Barrier free showers are becoming important in our aging society. Grab bars are available in many finishes and should be included to provide safety and assistance for everyone. Another popular feature in the shower is a built in bench to give a place to sit or wash without balancing on one leg. We usually build our benches out of tile but there are fold down wood benches that work well smaller showers. A recent design that allows a free-span diagonal corner bench is also a great way to put a tile bench in a smaller space.
Multi-spray heads provide lots of options with slide bars allowing showerheads to be set at his and her height. Pressure balanced, anti-scald valves prevent those shocking temperature changes when someone in the house turns on the water. Frameless tempered glass enclosures are available in all sizes and those pesky, hard to clean tracks are no longer used. If the budget allows, 3/8” thick glass makes an impressive statement.
Ultimate enjoyment can be yours by enclosing the shower and installing a steam unit to create a steambath. The steam units cost from $900 to $1500 and are easy to install requiring 120/240 volts and are small enough to fit inside a cabinet or closet. Controls are installed to offer temperature and timer control directly within the steamroom. A full height glass shower enclosure and moisture proof shower compartment keeps the steam where you want it while you relax and enjoy the luxury of a personal steambath.

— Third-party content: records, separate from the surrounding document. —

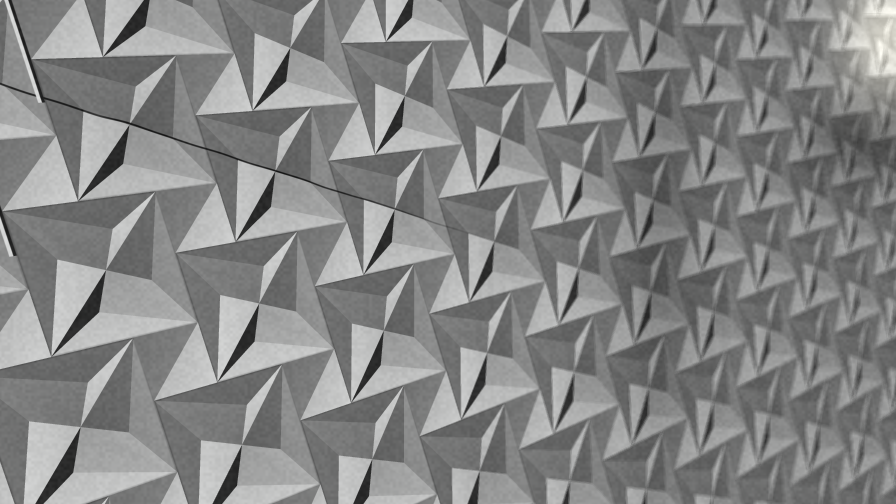
Give the GLSL for this pattern, as a WebGL 2 fragment shader.

```glsl
#version 300 es
precision highp float;

uniform vec2 u_resolution;
out vec4 fragColor;

// Perspective of the wall: tile coordinates to canvas heights
const mat3 WALL = mat3(0.3495, -0.0197, 0.1104,
                       0.0544,  0.3055, 0.0370,
                       0.2569,  0.7523, 1.0);
// Pinwheel tiling: large star squares and small gap squares
const float COS_T = 0.906;
const float SIN_T = 0.423;
const float HALF_SIDE = 0.453;
const vec2 VALLEY = vec2(0.25, -0.117);
// Tones per side (east, north, west, south): outer, ccw and cw facet
const vec3 FACETS[4] = vec3[4](vec3(0.52, 0.39, 0.63), vec3(0.38, 0.46, 0.75),
                               vec3(0.41, 0.75, 0.47), vec3(0.71, 0.62, 0.16));
const float GAP_LIGHT = 0.71;
const float GAP_DARK = 0.48;
const float TILE_VARIATION = 0.06;
const float GRAIN = 0.05;
const float SEAM_WIDTH = 0.009;
const float FAR_BLUR = 0.011;
const int SAMPLES = 5;
const vec3 CONCRETE = vec3(0.995, 1.0, 0.998);
const vec3 GLOW = vec3(0.42, 0.41, 0.37);

float hash(vec2 p) {
    return fract(sin(dot(p, vec2(127.1, 311.7))) * 43758.5453);
}

float noise(vec2 p) {
    vec2 i = floor(p), f = fract(p);
    f = f * f * (3.0 - 2.0 * f);
    return mix(mix(hash(i), hash(i + vec2(1, 0)), f.x),
               mix(hash(i + vec2(0, 1)), hash(i + vec2(1, 1)), f.x), f.y);
}

float cross2(vec2 a, vec2 b) { return a.x * b.y - a.y * b.x; }

// Lattice frame to the frame of the tilted squares
vec2 tilt(vec2 p) {
    return vec2(COS_T * p.x + SIN_T * p.y, COS_T * p.y - SIN_T * p.x);
}

// Folded star: four valleys around a central peak
float starTone(vec2 r) {
    int side;
    vec2 m;
    if (abs(r.x) > abs(r.y)) {
        side = r.x > 0.0 ? 0 : 2;
        m = r * sign(r.x);
    } else {
        side = r.y > 0.0 ? 1 : 3;
        m = vec2(r.y, -r.x) * sign(r.y);
    }
    float turn = cross2(VALLEY, m) > 0.0 ? 1.0 : -1.0;
    vec2 corner = HALF_SIDE * vec2(1.0, turn);
    bool outer = turn * cross2(corner - VALLEY, m - VALLEY) < 0.0;
    vec3 tones = FACETS[side];
    float tone = outer ? tones.x : (turn > 0.0 ? tones.y : tones.z);
    tone *= 0.93 + 0.25 * m.x;
    return tone * (1.0 - 0.22 * smoothstep(0.014, 0.0, HALF_SIDE - m.x));
}

float reliefTone(vec2 p) {
    // Gap square, folded along its diagonal
    vec2 g = tilt(fract(p) - 0.5);
    float tone = g.y > g.x ? GAP_DARK : GAP_LIGHT;
    tone *= 1.0 + 0.25 * (g.x - g.y);

    vec2 cell = floor(p + 0.5);
    for (int y = -1; y <= 1; y++)
    for (int x = -1; x <= 1; x++) {
        vec2 id = cell + vec2(x, y);
        vec2 r = tilt(p - id);
        if (max(abs(r.x), abs(r.y)) < HALF_SIDE)
            tone = starTone(r) * (1.0 + TILE_VARIATION * (hash(id) - 0.5));
    }

    // Long panel seam, fading to the right
    float wobble = 0.02 * (noise(p * 5.0) - 0.5);
    float seam = smoothstep(SEAM_WIDTH, 0.4 * SEAM_WIDTH, abs(p.y + wobble));
    tone *= 1.0 - 0.75 * seam * smoothstep(3.4, 1.0, p.x);

    // Short open joints with a bright lip at the left
    for (int row = 0; row < 2; row++) {
        vec2 r = tilt(p + vec2(0, row));
        float d = r.x + HALF_SIDE + 0.01;
        float span = step(0.18, r.y) * step(r.y, 0.85);
        tone = mix(tone, 0.82, span * smoothstep(0.014, 0.008, abs(d + 0.02)));
        tone = mix(tone, 0.12, span * smoothstep(0.012, 0.006, abs(d)));
    }
    return tone;
}

void main() {
    vec2 uv = gl_FragCoord.xy / u_resolution.y;
    mat3 toTiles = inverse(WALL);

    // Antialiasing, widened by the focus falloff
    float spread = max(1.1 / u_resolution.y, FAR_BLUR * smoothstep(0.4, 1.8, uv.x));
    float tone = 0.0;
    for (int y = 0; y < SAMPLES; y++)
    for (int x = 0; x < SAMPLES; x++) {
        vec2 jitter = (vec2(x, y) + 0.5) / float(SAMPLES) - 0.5;
        vec3 h = toTiles * vec3(uv + jitter * spread, 1.0);
        tone += reliefTone(h.xy / h.z);
    }
    tone /= float(SAMPLES * SAMPLES);

    // Haze, soft shadows and concrete grain
    float far = smoothstep(0.7, 1.75, uv.x);
    tone = mix(tone, 0.5, 0.22 * far) * mix(1.03, 0.9, far);
    vec2 band = (uv - vec2(1.31, 0.55)) / vec2(0.09, 0.4);
    vec2 corner = (uv - vec2(1.71, 0.72)) / vec2(0.12, 0.09);
    tone *= 1.0 - 0.2 * exp(-dot(band, band)) - 0.3 * exp(-dot(corner, corner));
    tone += GRAIN * (noise(uv * 170.0) - 0.5);

    // Warm light in the upper right
    vec2 lamp = (uv - vec2(1.77, 0.93)) / vec2(0.1, 0.13);
    fragColor = vec4(tone * CONCRETE + GLOW * exp(-dot(lamp, lamp)), 1.0);
}
```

The tub can be a soaker or jetted for relaxation and therapy. Larger tubs are usually installed in a raised tile platform, which requires at least a four by six footprint. It’s best to have a little extra room adjacent to the tub for accessories like candles and wine (can you picture it?). We order tubs without jets if they are to be used as a soaker. If the tub is jetted, we try to mount the pump remotely to reduce noise and to eliminate unsightly access panels in the tub skirt. Tub faucets are usually deck mounted with flexible locations for the controls allowing bathers an easy reach to fill the tub. It is important to check the capacity of the water heater when installing a large tub since they hold sixty gallons of water or more. The weight of a large tub, especially if designed for two people, is another consideration. Most tubs are acrylic and are surface mounted so it’s important to provide support with a mortar base when installing the tub.

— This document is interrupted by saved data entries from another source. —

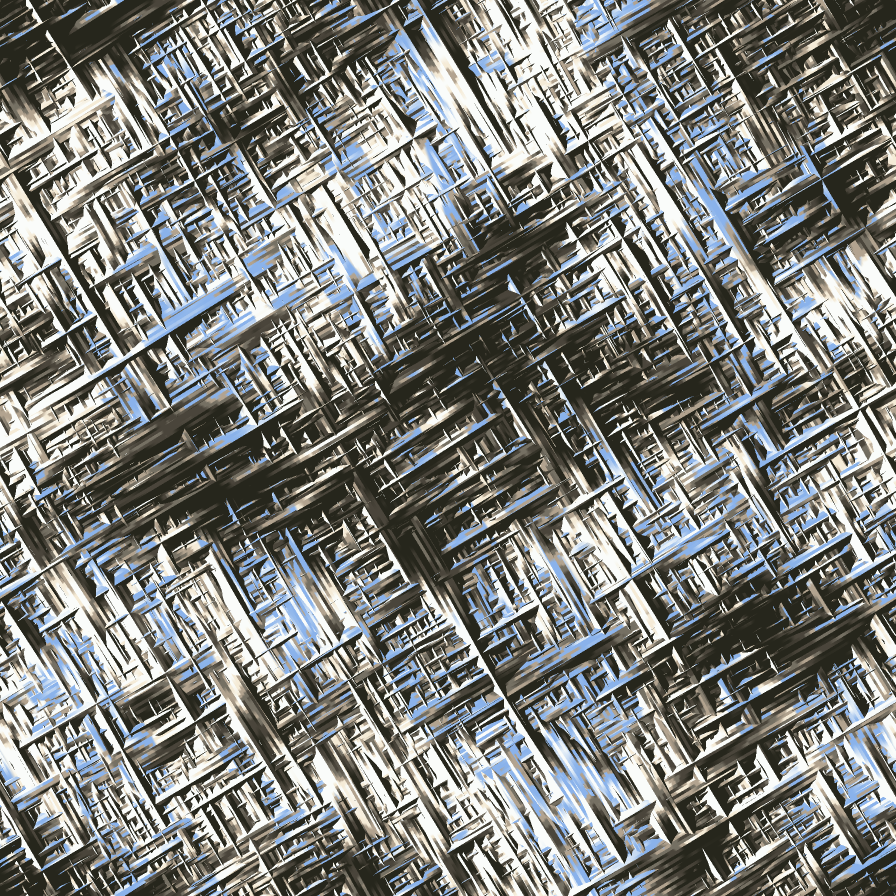
Write a Shadertoy shader that draws this texture.

```glsl
// Tiling field of crossed, splintered crystal blades in white, sky blue, tan and black

const float TAU = 6.2831853;

float hash(ivec2 cell, int seed) {
    uint h = uint(cell.x) + uint(cell.y) * 65536u;
    h ^= uint(seed) * 0x9e3779b9u;
    h = (h ^ (h >> 16)) * 0x7feb352du;
    h = (h ^ (h >> 15)) * 0x846ca68bu;
    h ^= h >> 16;
    return float(h >> 8) / 16777216.0;
}

// Random height at a grid knot; the slanted grid wraps with the canvas
float knot(int i, int j, ivec2 n, int seed) {
    int period = 34 * n.x * n.y;
    ivec2 cell = ivec2(5 * i * n.y - 3 * j * n.x, 3 * i * n.y + 5 * j * n.x);
    return hash((cell + 8 * period) % period, seed);
}

// Height along one column, each column shifted by its own phase
float column(int i, float along, ivec2 n, int seed) {
    float y = along * float(n.y) + hash(ivec2((i + 8 * n.x) % n.x, 7), seed + 40);
    int j = int(floor(y));
    return mix(knot(i, j, n, seed), knot(i, j + 1, n, seed), fract(y));
}

// Faceted ridges running along p.y: x = height, y = slope across
vec2 blades(vec2 p, ivec2 n, int seed) {
    float x = p.x * float(n.x);
    int i = int(floor(x));
    float left = column(i, p.y, n, seed);
    float right = column(i + 1, p.y, n, seed);
    return vec2(mix(left, right, fract(x)), right - left);
}

// Colour ramp from shadow to light; lit faces are sunny cream or sky blue
vec3 shade(float tone, float sky) {
    vec3 c = mix(vec3(0.15, 0.15, 0.11), vec3(0.29, 0.27, 0.23), smoothstep(0.14, 0.30, tone));
    c = mix(c, vec3(0.46, 0.44, 0.39), smoothstep(0.36, 0.42, tone));
    c = mix(c, vec3(0.70, 0.64, 0.56), smoothstep(0.47, 0.52, tone));
    vec3 lit = mix(vec3(0.96, 0.92, 0.84), vec3(0.54, 0.70, 0.92), sky);
    c = mix(c, lit, smoothstep(0.57, 0.61, tone));
    vec2 whiteRange = mix(vec2(0.64, 0.74), vec2(0.72, 1.10), sky);
    return mix(c, vec3(0.98, 0.99, 0.98), smoothstep(whiteRange.x, whiteRange.y, tone));
}

vec3 crystal(vec2 uv) {
    // Slight bending varies the blade angles
    uv += 0.002 * sin(TAU * vec2(uv.x + 3.0 * uv.y, 3.0 * uv.x - 2.0 * uv.y));
    vec2 steepAxes = vec2(5.0 * uv.x + 3.0 * uv.y, 5.0 * uv.y - 3.0 * uv.x);
    vec2 shallowAxes = vec2(steepAxes.y, -steepAxes.x);

    // Broad patches of light and shadow, shadows being deeper
    float light = blades(shallowAxes, ivec2(2, 1), 1).x - 0.5;
    float exposure = light * (light < 0.0 ? 1.35 : 0.8);

    // Keep the highest blade of three sizes in both directions
    float top = -1.0, slope = 0.0;
    bool steep = true;
    for (int k = 0; k < 3; k++) {
        ivec2 n = k == 0 ? ivec2(12, 2) : k == 1 ? ivec2(23, 4) : ivec2(40, 8);
        float size = 1.0 - 0.09 * float(k);
        vec2 a = blades(steepAxes, n, 10 + k);
        vec2 b = blades(shallowAxes, n, 20 + k);
        a.x = a.x * size + 0.2 * light;
        b.x = b.x * size - 0.2 * light;
        if (a.x > top) { top = a.x; slope = 1.3 * a.y; steep = true; }
        if (b.x > top) { top = b.x; slope = -0.9 * b.y; steep = false; }
    }

    // Patches of sky reflection, mostly on shallow blades
    float reflection = blades(steepAxes, ivec2(5, 1), 5).x;
    float skyStart = steep ? 0.58 : 0.36;
    float sky = smoothstep(skyStart, skyStart + 0.06, reflection);

    // Fine scratches follow the blade
    float scratch = blades(steep ? steepAxes : shallowAxes, ivec2(50, 5), 30).y;
    return shade(0.5 + slope + 0.4 * scratch + exposure, sky);
}

void mainImage(out vec4 fragColor, in vec2 fragCoord) {
    // Four samples smooth the edges
    vec3 sum = vec3(0.0);
    for (int s = 0; s < 4; s++) {
        vec2 offset = vec2(s % 2, s / 2) * 0.5 - 0.25;
        sum += crystal((fragCoord + offset) / iResolution.xy);
    }
    fragColor = vec4(sum / 4.0, 1.0);
}
```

Vanities are also growing in size. Newer vanities are typically taller at 34 ½” high to finish at kitchen cabinet height. Adults will appreciate brushing their teeth without stooping over. Many vanities are equipped with double sinks for when husband and wife both need to get ready to go out. Countertops can be tile, laminate or solid surface like Corian® or Swanstone® with integral bowls for ultimate ease in cleaning. Cabinetry choices have moved into lighter woods like maple, cherry or birch/alder, with strong movement away from tried and true oak, with the exception of oak Shaker-style cabinets. Painted cabinetry works well in baths with a strong color scheme. Medicine cabinetry can be built to match the vanity cabinets or simply a mirror either of plate glass or framed.
Ceramic tile is still the dominant surface in baths today with granite, slate and marble tiles or slabs as upgrade choices. Popular large tiles finish shower walls, minimizing grout lines. Glass block is a long time favorite to build partitions in the bath. Floor tile still provides the best value although tight budgets will look to vinyl as an option.
Cold tile floors are now a thing of the past with new heating elements that install under the tile. Nu-heat® makes a heating pad made to fit your floor that runs about $600 – $800 plus tile and electrician for a standard bath. The control is installed like a switch in the wall, allowing for time and temperature control at the touch of a finger.
One of the luxuries long known to European travelers are heated towel bars. Becoming more popular, heated towel bars are reasonably priced at $600 on up. They can be oil filled electric heaters or plumbed into a hydronic heating system if your home is so equipped.
Bath remodels are a good winter/spring project when additions and exterior work seem unreasonable. Although basic baths can be updated with new fixtures for $5,000 to $10,000, most people will add a few bells and whistles that can bring costs to double or more depending upon any adjacent spaces that are included in the remodel. Bump outs or reconfiguring other rooms to expand the bath often trigger new flooring, drywall, siding and paint that add to the overall project. Typical timeframes for a bath remodel can be as quick as several weeks to two months or more for more complex projects. Like a remodeled kitchen, updated or remodeled baths bring good resale values according to local realtors. In the meantime, sit back in your new spa tub or steam shower and say, “Ahhhh.”
Andrew Wright, CR is an award winning General Contractor and Certified Remodeler with the National Association of the Remodeling Industry and a member of the National Kitchen & Bath Association. He may be contacted at WrightBuilt Home Remodel & Design at 272-6657.